Human Rights Watch has since 2008 provided the IOC with detailed information on human rights abuses ahead of the Sochi Olympics through letters and meetings. These concerns include harassment and intimidation of activists and journalists, abuses of migrant workers building major Olympic venues (including the media center), and forced evictions of some families without compensation. Some migrant workers who tried to complain have been detained.
“The IOC failed to hold China to its press freedom commitments during the Beijing Olympics and now it faces a similar challenge in Russia, a country that routinely disregards its human rights obligations,” said Joel Simon, executive director at CPJ. “The next IOC president must show leadership and adherence to the Olympic principles by ensuring that Russia repeals its repressive laws and upholds its human rights obligations, including on freedom of the press and freedom of expression.”
On August 15, the IOC replied to Human Rights Watch and the Committee to Protect Journalists on behalf of the six candidates. Regarding the anti-LGBT law in Russia, the IOC stated: “Whilst we clearly expect any Olympic Games, regardless of their location and including the next edition in Sochi, to take place without any form of discrimination, it is important to stress that the IOC’s remit is limited to the scope of the Games. For instance, the IOC cannot influence national legislation and has to respect the law of any host country.” The letter also indicated the IOC’s general agreement that “ensuring human rights and media freedom in the context of the organization and staging of the Olympic Games is crucial.”
The letter did not include any specific responses from individual candidates. Some of the candidates have expressed their opinions about the anti-LGBT law in Russia when asked to comment by the media.
“As guardians of the Olympic flame, the IOC’s role is to take action in moments that threaten the Olympic movement,” Worden said. “The time to act is now.”
To view Human Rights Watch and CPJ’s letter to the six IOC presidential candidates, please see below.
For more information on rights abuses linked to the Sochi Olympics, please click here.
To view Human Rights Watch’s report “Race to the Bottom: Exploitation of Migrant Workers Ahead of Russia’s 2014 Winter Olympic Games in Sochi,” click here.
To view Human Rights Watch’s submission to the 2009 Copenhagen Olympic Congress, please click here.

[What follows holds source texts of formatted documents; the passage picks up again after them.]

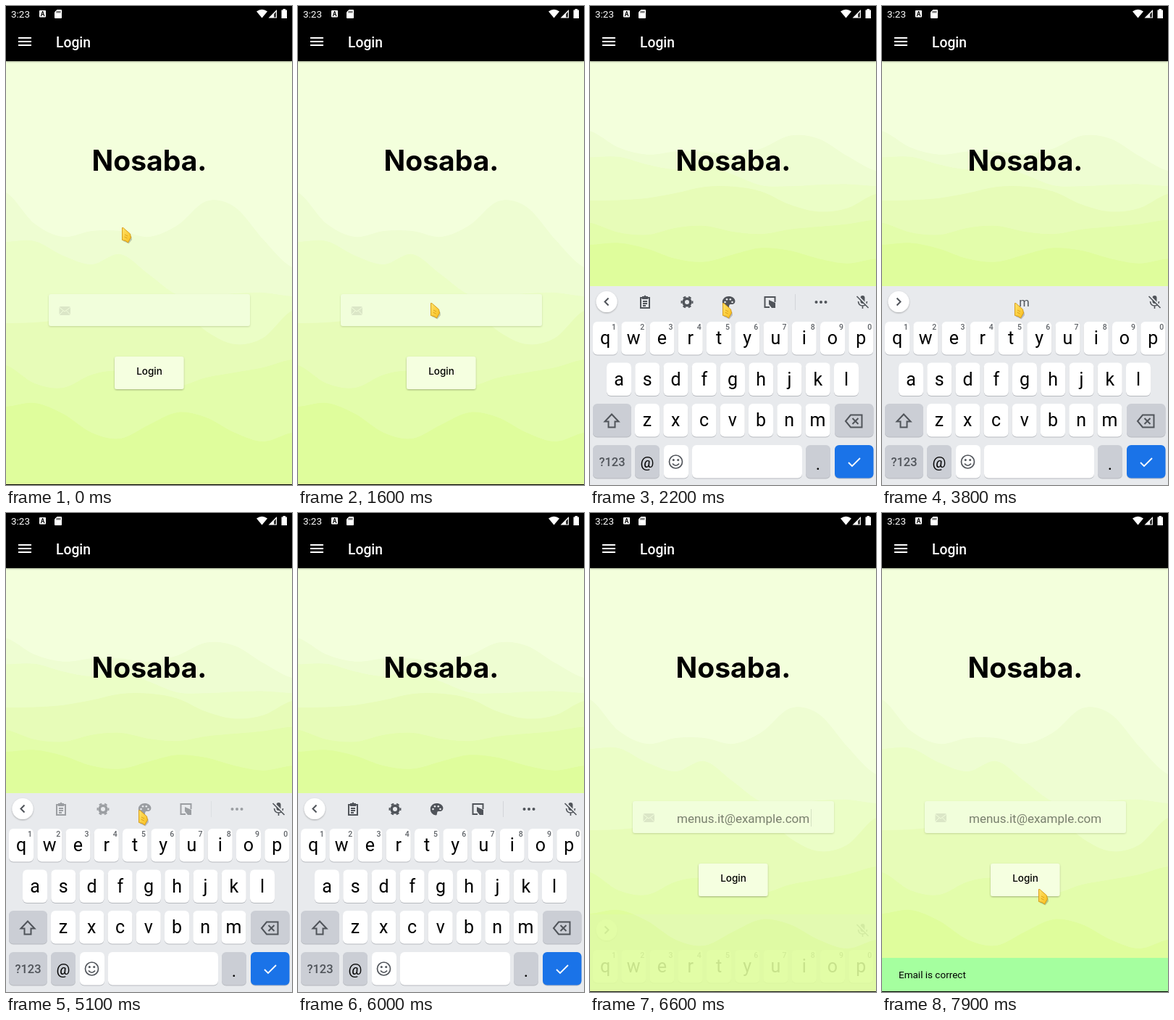
These frames come from a looping animation (395x660 px, 8000 ms). An HTML page:

```html
<!DOCTYPE html>
<html lang="en">
<head>
<meta charset="utf-8">
<title>Login</title>
<style>
html, body { margin: 0; width: 100%; height: 100%; overflow: hidden; background: #000; }
svg { display: block; width: 395px; height: 660px; font-family: Roboto, sans-serif; }
.brand { font-family: Inter, sans-serif; }
.mid { text-anchor: middle; }
.line { fill: none; stroke: #50545a; stroke-width: 2; }
.icon { fill: #50545a; }
</style>
</head>
<body>
<svg viewBox="0 0 395 660">
  <defs>
    <filter id="shade" x="-20%" y="-20%" width="140%" height="150%">
      <feDropShadow dx="0" dy="1" stdDeviation="1" flood-opacity=".3"/>
    </filter>
    <filter id="faint" x="-5%" y="-20%" width="110%" height="150%">
      <feDropShadow dx="0" dy="1" stdDeviation=".8" flood-color="#8a9a60" flood-opacity=".4"/>
    </filter>
    <linearGradient id="gold" x2="1" y2="1">
      <stop offset="0" stop-color="#ffe36a"/><stop offset="1" stop-color="#f8bd1c"/>
    </linearGradient>
  </defs>

  <rect y="76" width="395" height="583" fill="#f3ffdc"/>
  <g id="waves"></g>
  <text class="brand mid" x="198" y="227" font-size="39" font-weight="700">Nosaba.</text>

  <g id="form">
    <rect x="59" y="397" width="278" height="44" rx="3" fill="#f1fedb" filter="url(#faint)"/>
    <rect x="73.500" y="414" width="15.500" height="12" rx="2" fill="#dbe6c7"/>
    <path d="M74 415.500L81 421L88.500 415.500M74 425L79 420M88.500 425L83.500 420" fill="none" stroke="#f1fedb"/>
    <text id="email" x="120" y="427" font-size="17" fill="#000" fill-opacity=".5">menus.it@example.com</text>
    <path id="caret" d="M305.500 408V432" stroke="#d5e2c2"/>
    <rect x="150" y="483" width="95.500" height="45" rx="3" fill="#f5ffe0" filter="url(#shade)"/>
    <text class="brand mid" x="198" y="508" font-size="13.500" font-weight="500">Login</text>
  </g>

  <g id="snack">
    <rect y="613" width="395" height="47" fill="#a5ff9f"/>
    <text x="23" y="641" font-size="13.500">Email is correct</text>
  </g>
  <rect y="659" width="395" height="1"/>

  <rect width="395" height="76" filter="url(#shade)"/>
  <g fill="#fff">
    <text x="7" y="16" font-size="13.500">3:23</text>
    <rect x="46" y="6" width="9" height="9.500" rx="1"/>
    <text class="mid" x="50.500" y="14" font-size="8.500" font-weight="700" fill="#000">A</text>
    <path d="M70.500 5H76Q77 5 77 6V16Q77 17 76 17H68Q67 17 67 16V8.500Z"/>
    <path d="M70.500 7V9.500M72.500 7V9.500M74.500 7V9.500" stroke="#000"/>
    <path d="M346 7.500Q353.500 2 361 7.500L353.500 16.500Z"/>
    <path d="M374 5V16.500H362.500Z"/>
    <path d="M373 8V15.500H370V11Z" fill="#333"/>
    <path d="M382.500 4H386V5.500H388V17H380.500V5.500H382.500Z"/>
    <path d="M17 43H35V45H17ZM17 48H35V50H17ZM17 53H35V55H17Z"/>
    <text x="69" y="57" font-size="19.300" font-weight="500">Login</text>
  </g>

  <g id="keyboard">
    <rect y="386" width="395" height="274" fill="#e8eaed"/>
    <circle cx="23" cy="407.500" r="14.500" fill="#fff" filter="url(#shade)"/>
    <path id="chevron" class="line"/>
    <g id="tools">
      <path class="line" d="M70 402H82V416H70Z"/>
      <path class="icon" d="M72 400H74.500Q76 397 77.500 400H80V404H72Z"/>
      <path class="line" stroke-width="1.500" d="M73 407H79M73 410H79M73 413H77"/>
      <circle class="line" cx="134" cy="408" r="4.800" style="stroke-width:3.600"/>
      <circle class="line" cx="134" cy="408" r="7.500" stroke-dasharray="3.927" stroke-dashoffset="2"/>
      <path class="icon" d="M191.500 400C202 400 203 411 196 411H194C191 411 193 416.500 190.500 416.500A8.200 8.200 0 0 1 191.500 400Z"/>
      <g fill="#e8eaed"><circle cx="186.500" cy="408" r="1.300"/><circle cx="189" cy="404.200" r="1.300"/><circle cx="193.800" cy="404.200" r="1.300"/><circle cx="196.500" cy="408" r="1.300"/></g>
      <path class="line" d="M248 415H241.500V401H255.500V408"/>
      <path class="icon" d="M247 405L256 409V416H251L247 411Z"/>
      <path d="M283.500 397V419" stroke="#d2d5d9"/>
      <g class="icon"><circle cx="312.500" cy="408" r="2"/><circle cx="319" cy="408" r="2"/><circle cx="325.500" cy="408" r="2"/></g>
    </g>
    <g id="hints" class="mid" font-size="16.500" fill="#50545a">
      <text id="hintLeft" x="86.500" y="414"></text>
      <text id="hintMid" x="196.500" y="414"></text>
      <text id="hintRight" x="307" y="414"></text>
      <path id="hintBars" d="M142.500 397V419M250.500 397V419" stroke="#d2d5d9"/>
    </g>
    <rect class="icon" x="373.500" y="399" width="6" height="11" rx="3"/>
    <path class="line" d="M370.500 407Q371 413 376.500 413Q382 413 382.500 407M376.500 413V417" style="stroke-width:1.600"/>
    <path d="M369 398.500L385 414.500" stroke="#e8eaed" stroke-width="2"/>
    <path class="line" d="M368.500 400L384.500 416" style="stroke-width:1.600"/>
    <g id="keys"></g>
    <path class="line" d="M30 562.500L20.500 572.500H25.500V580.500H34.500V572.500H39.500Z"/>
    <path class="line" d="M360 563.500H375.500V580.500H360L353 572ZM362.500 568L370.500 576M370.500 568L362.500 576"/>
    <circle class="line" cx="118.500" cy="628" r="9" style="stroke-width:1.700"/>
    <path class="line" d="M114 630.500Q118.500 636 123 630.500" style="stroke-width:1.700"/>
    <g class="icon"><circle cx="115.300" cy="625.500" r="1.500"/><circle cx="121.700" cy="625.500" r="1.500"/></g>
    <path d="M357 629L362 634L373 623" fill="none" stroke="#fff" stroke-width="1.800"/>
  </g>

  <g id="cursor">
    <path d="M2 2L13.500 13L14 17L9.500 22.500L2 19Z" fill="#000" opacity=".2"/>
    <path d="M.5 .5Q2 0 4 2.500L11.500 9L12.500 14L8.500 21L5 18.500L.5 17.500Z" fill="url(#gold)" stroke="#d4960f" stroke-width=".9"/>
    <path d="M4 10L8 12M3.500 13L7.500 15" stroke="#d4960f" stroke-width=".8"/>
  </g>
</svg>
<script>
const LOOP = 8000, STEP = 100, TOP = 76;
const $ = id => document.getElementById(id);
const show = (id, on) => $(id).setAttribute('opacity', Number(on));
const move = (id, x, y) => $(id).setAttribute('transform', `translate(${x} ${y})`);

// Each wave: colour and heights at even steps across the stage.
const waves = [
  ['#eefdd2', 257, 300, 318, 310, 310, 318, 302, 269, 277, 322, 360],
  ['#ebfec6', 325, 324, 344, 356, 342, 370, 398, 400, 396, 395, 400],
  ['#e7fcb8', 437, 436, 431, 418, 402, 401, 414, 448, 466, 457, 420],
  ['#e3fdab', 495, 520, 526, 508, 503, 518, 524, 512, 505, 498, 487],
  ['#dffd9c', 552, 547, 562, 588, 596, 577, 560, 567, 588, 600, 588]
];

function wavePath([colour, ...ys]) {
  const dx = 395 / (ys.length - 1);
  const slope = i => ((ys[i + 1] ?? ys[i]) - (ys[i - 1] ?? ys[i])) / 6;
  let d = `M0 ${ys[0]}`;
  for (let i = 1; i < ys.length; i++) {
    const x = i * dx;
    d += `C${x - dx * 2 / 3} ${ys[i - 1] + slope(i - 1)} ${x - dx / 3} ${ys[i] - slope(i)} ${x} ${ys[i]}`;
  }
  return `<path fill="${colour}" d="${d}V659H0Z"/>`;
}
$('waves').innerHTML = waves.map(wavePath).join('');

function key(x, y, w, fill, label = '', size = 25, baseline = 31, extra = '') {
  return `<rect x="${x}" y="${y + 1}" width="${w}" height="45.500" rx="6" fill="#b7babf"/>
    <rect x="${x}" y="${y}" width="${w}" height="45.500" rx="6" fill="${fill}"/>
    <text class="mid" x="${x + w / 2}" y="${y + baseline}" font-size="${size}" ${extra}>${label}</text>`;
}
const WHITE = '#fff', GREY = '#cbced5', PITCH = 39.25;
const row = (letters, x, y) => [...letters].map((c, i) => key(x + i * PITCH, y, 34, WHITE, c)).join('');
const digits = [...'1234567890'].map((c, i) =>
  `<text class="mid" x="${33 + i * PITCH}" y="446" font-size="10.500" font-weight="500" fill="#5f6368">${c}</text>`);
$('keys').innerHTML = row('qwertyuiop', 4, 435) + digits.join('') +
  row('asdfghjkl', 23, 491.5) + row('zxcvbnm', 62, 548) +
  key(4, 548, 53, GREY) + key(338, 548, 53.5, GREY) +
  key(4, 605, 53, GREY, '?123', 16.5, 29, 'font-weight="500" fill="#50545a"') +
  key(62, 605, 34, GREY, '@', 21, 31) + key(102, 605, 34, WHITE) + key(141, 605, 152, WHITE) +
  key(298, 605, 34, GREY, '.', 24, 34) + key(338, 605, 53.5, '#1a73e8');

// Pointer stops: time, x, y.
const stops = [
  [0, 160, 305], [100, 135, 318], [200, 95, 345], [300, 54, 400], [400, 85, 445], [500, 165, 457],
  [600, 250, 445], [700, 287, 400], [800, 240, 357], [900, 165, 341], [1000, 105, 362],
  [1100, 88, 392], [1300, 125, 405], [1600, 183, 409], [5500, 183, 409], [5700, 150, 480],
  [5900, 86, 633], [6000, 75, 690], [6800, 80, 670], [6900, 101, 637], [7400, 216, 518], [8000, 216, 518]
];
// Keyboard stops: time, drop, opacity.
const slides = [
  [0, 274, 0], [1900, 274, 0], [2000, 110, .45], [2100, 25, .9], [2200, 0, 1], [6400, 0, 1],
  [6500, 60, .65], [6600, 167, .1], [6700, 274, 0], [8000, 274, 0]
];
const snackDrops = [[0, 47, 0], [7600, 47, 0], [7700, 32, 0], [7800, 9, 0], [7900, 0, 0], [8000, 0, 0]];

function sample(list, t) {
  const i = list.findIndex(s => s[0] > t);
  const a = list[i - 1], b = list[i], p = (t - a[0]) / (b[0] - a[0]);
  return [a[1] + (b[1] - a[1]) * p, a[2] + (b[2] - a[2]) * p];
}

function draw(now) {
  const t = Math.floor(now % LOOP / STEP) * STEP;
  const between = (from, to) => t >= from && t < to;

  const open = between(2100, 6500);
  const scale = open ? 310 / 583 : 1;
  $('waves').setAttribute('transform', `translate(0 ${TOP * (1 - scale)}) scale(1 ${scale})`);
  show('form', !open);
  show('email', t >= 6000);
  show('caret', between(6500, 6700));

  const [drop, opacity] = sample(slides, t);
  move('keyboard', 0, drop);
  show('keyboard', opacity);

  const tools = t < 3800 || between(5100, 6500);
  show('tools', tools ? (t === 5100 ? .5 : 1) : 0);
  $('chevron').setAttribute('d', tools ? 'M25.500 402.500L20.500 407.500L25.500 412.500' : 'M20.500 402.500L25.500 407.500L20.500 412.500');

  const split = t >= 4200;
  show('hints', between(3800, 5100));
  show('hintBars', split);
  const typed = 'menus'.slice(0, Math.max(0, Math.floor((t - 3800) / 200) + 1));
  $('hintLeft').textContent = split ? typed : '';
  $('hintMid').textContent = split ? 'Men' : typed;
  $('hintRight').textContent = split ? 'mentioned' : '';

  move('snack', 0, sample(snackDrops, t)[0]);
  move('cursor', ...sample(stops, t));
}

function tick() {
  draw(performance.now());
  requestAnimationFrame(tick);
}
tick();
</script>
</body>
</html>
```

To view documents published by the Committee to Protect Journalists on ongoing assaults on media freedom in Russia, please click here or here.
For more information, please contact:
For Human Rights Watch:
In New York, Minky Worden (English, German, Cantonese): +1-212-216-1250; or +1-917-497-0540 (mobile); or [email protected]
In New York, Jane Buchanan (English, Russian): +1-212-216-1857; or +1-646-644-4847 (mobile); or [email protected]
In New York, Rachel Denber (English, Russian, French): +1-212-216-1266; or +1-917-916-1266 (mobile); or [email protected]
For the Committee to Protect Journalists:
In New York, Joel Simon (English, Spanish): +1-212-465-1004 (x116); or [email protected]
In New York, Nina Ognianova (English, Russian, Bulgarian): +1-212-465-1004 (x106); or [email protected]
UPDATE: This press release has been modified to reflect that Sergey Bubka is from the Ukraine–not from Russia, as previously stated.